Curiously, while Edgar Bergen and Charlie McCarthy had a long and highly successful radio career, they never quite clicked on the medium one would expect them to do much better on: television. CBS commissioned a pilot for The Charlie McCarthy Show in 1950, and the duo hosted a short-lived comedy quiz show in early 1956 called Do You Trust Your Wife? But other than that, Bergen and Charlie’s television appearances were largely limited to guest spots, the most touching of which was The Muppet Show—looking at Bergen and Charlie surrounded by Kermit, Fozzie Bear, and Miss Piggy, it’s not at all difficult to see it both as a loving tribute and a "passing of the torch" moment.
And speaking of dummies on radio & television . . . our next column will talk about a trio of anthology programs with stories that featured rather malevolent wooden simulacrums of human beings. Until then, thanks for tuning in!

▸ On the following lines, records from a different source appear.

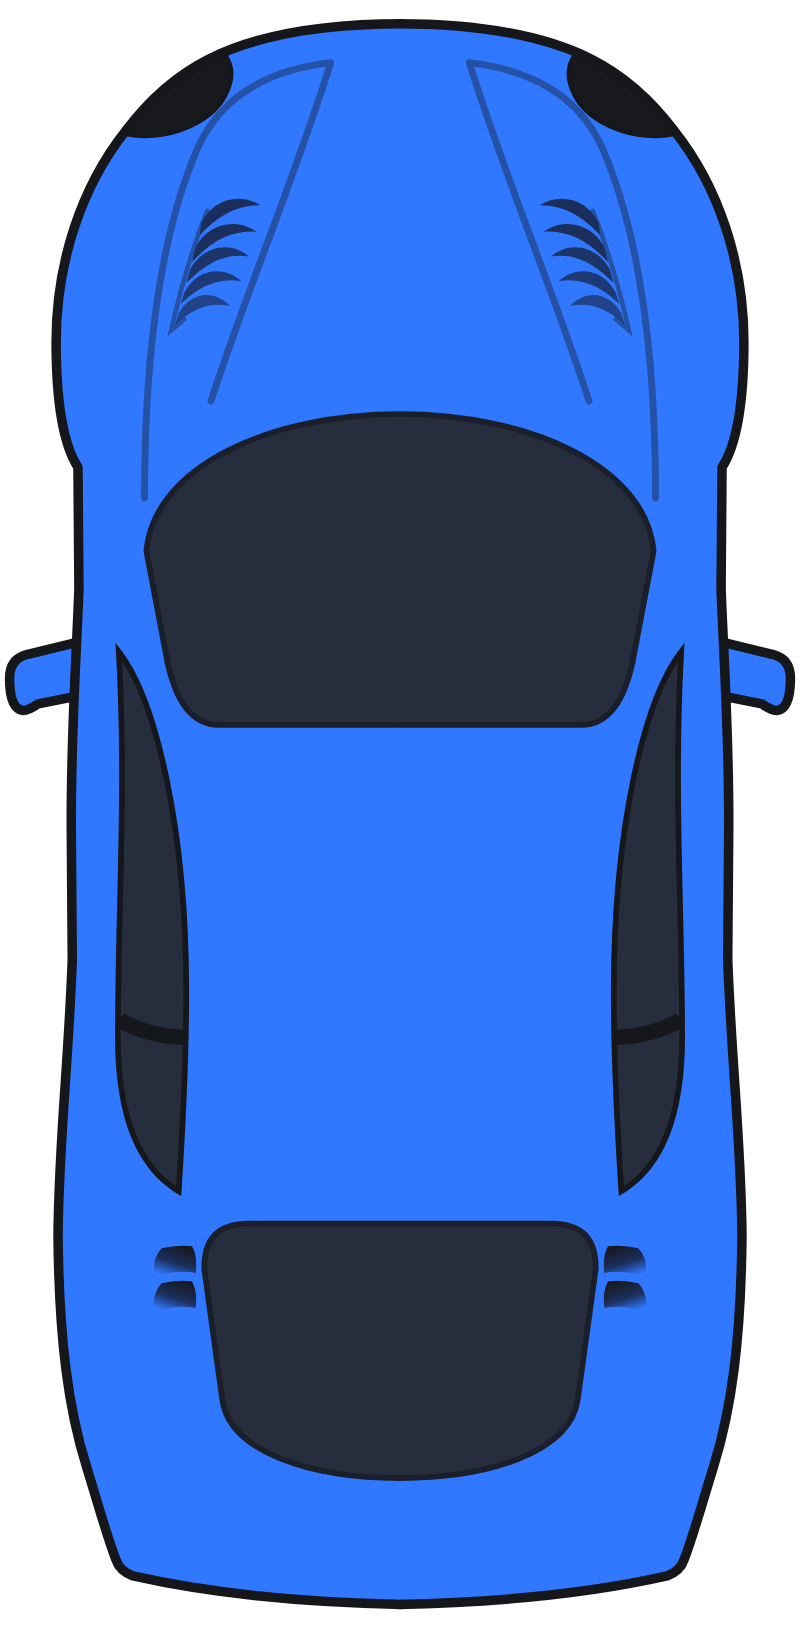
<!DOCTYPE html>
<html lang="en">
<head>
<meta charset="utf-8">
<title>Blue sports car, top view</title>
<style>
:root {
  --paper: #ffffff;
  --paint: #2f78ff;
  --outline: #15171b;
  --lamp: #17191d;
  --glass: #262d3c;
  --glass-edge: #1b1f29;
  --crease: #2552a6;
  --vent: #1c2f5c;
}
* { margin: 0; padding: 0; }
html, body { width: 800px; height: 1632px; overflow: hidden; background: var(--paper); }
.car { display: block; width: 800px; height: 1632px; }
.body, .mirror { fill: var(--paint); stroke: var(--outline); stroke-width: 5; stroke-linejoin: round; }
.lamp { fill: var(--lamp); stroke: var(--outline); stroke-width: 2; }
.glass { fill: var(--glass); stroke: var(--glass-edge); stroke-width: 3; stroke-linejoin: round; }
.side-glass { stroke: var(--outline); stroke-linejoin: miter; }
.crease { fill: none; stroke: var(--crease); stroke-width: 3.6; stroke-linecap: round; stroke-linejoin: round; }
.vent-edge { fill: none; stroke: var(--crease); stroke-width: 2.4; stroke-linecap: round; }
.pillar { fill: none; stroke: var(--outline); stroke-width: 8; }
.fade-start { stop-color: var(--outline); }
.fade-mid { stop-color: var(--vent); }
.fade-end { stop-color: var(--paint); }
.slat { fill: var(--vent); }
</style>
</head>
<body>
<svg class="car" viewBox="0 0 421 859" role="img" aria-label="Blue sports car seen from above">
  <defs>
    <linearGradient id="duct-fade" x1="0.75" y1="0" x2="0.3" y2="1">
      <stop class="fade-start" offset="0"/>
      <stop class="fade-mid" offset="0.55"/>
      <stop class="fade-end" offset="1"/>
    </linearGradient>

    <path id="body-half" class="body" d="M212 12.5 C174 12.5 138 17 110 31 C92 40 78 53 66 69 C43 98 29.500 138 29.500 180 C29.500 207 32 232 41 246 L41.500 310 C40 350 37 390 37.500 440 L38 505 C36 560 31 600 30.500 650 C31 705 36 742 45.500 772 C52 793 56 808 61 821 Q63 827 70 829.500 C112 839 160 843.500 212 844.500"/>
    <path id="wing-mirror" class="mirror" d="M41 338 L14 344.500 Q5 347 5 357 Q5 373 12 374 Q15 374 20 370.500 L40 366.500"/>
    <path id="duct" fill="url(#duct-fade)" d="M85 657 Q93 655 101 656 Q104 661 103 670 Q93 668 82 672 Q79 664 85 657Z"/>

    <g id="side-details">
      <path class="lamp" d="M65 70.500 Q86 44 119 29.500 C126 40 119 56 105 64 C93 71 78 73.500 65 70.500Z"/>
      <path class="crease" d="M76 262 C76 190 84 124 104 78 C116 51 140 37 174 33 C156 91 131 150 111 211"/>
      <g class="hood-vents">
        <path class="vent-edge" d="M109 111 C101 131 95 152 90 174 L97 168"/>
        <path class="slat" d="M106 117 C112 105 126 101 137 108 C124 108 114 114 105 124Z"/>
        <path class="slat" d="M103 130 C109 118 124 114 135 122 C122 121 111 127 101 138Z"/>
        <path class="slat" opacity=".92" d="M100 142 C106 130 121 126 131 135 C118 133 108 139 98 149Z"/>
        <path class="slat" opacity=".84" d="M97 154 C103 142 117 139 127 148 C114 146 105 151 95 160Z"/>
        <path class="slat" opacity=".72" d="M94 165 C100 154 112 152 121 161 C110 159 102 162 92 171Z"/>
      </g>
      <path class="glass side-glass" d="M62.500 343 C82 368 98 436 98 522 C98 562 96 596 94 627 C74 615 62 590 62 546 C62 480 66.500 415 62.500 343Z"/>
      <path class="pillar" d="M63 537 Q79 546 97.500 546"/>
      <use href="#duct"/>
      <use href="#duct" y="18.500"/>
    </g>
  </defs>

  <rect width="421" height="859" fill="var(--paper)"/>

  <g id="mirrors">
    <use href="#wing-mirror"/>
    <use href="#wing-mirror" transform="matrix(-1 0 0 1 421 0)"/>
  </g>
  <g id="bodywork">
    <use href="#body-half"/>
    <use href="#body-half" transform="matrix(-1 0 0 1 421 0)"/>
  </g>
  <g id="details">
    <use href="#side-details"/>
    <use href="#side-details" transform="matrix(-1 0 0 1 421 0)"/>
  </g>
  <path id="windscreen" class="glass" d="M210.500 218 C280 218 340 246 344 290 L333 348 Q326 381.500 306 381.500 H115 Q95 381.500 88 348 L77 290 C81 246 141 218 210.500 218Z"/>
  <path id="rear-window" class="glass" d="M129 644 H292 Q314 645 313.500 668 L304 737 C300 764 258 778 210.500 778 C163 778 121 764 117 737 L107.500 668 Q107 645 129 644Z"/>
</svg>
</body>
</html>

Writer, producer, and radio-drama aficionado, John C. Alsedek, shares the history of radio and the impact it has made on the world of entertainment.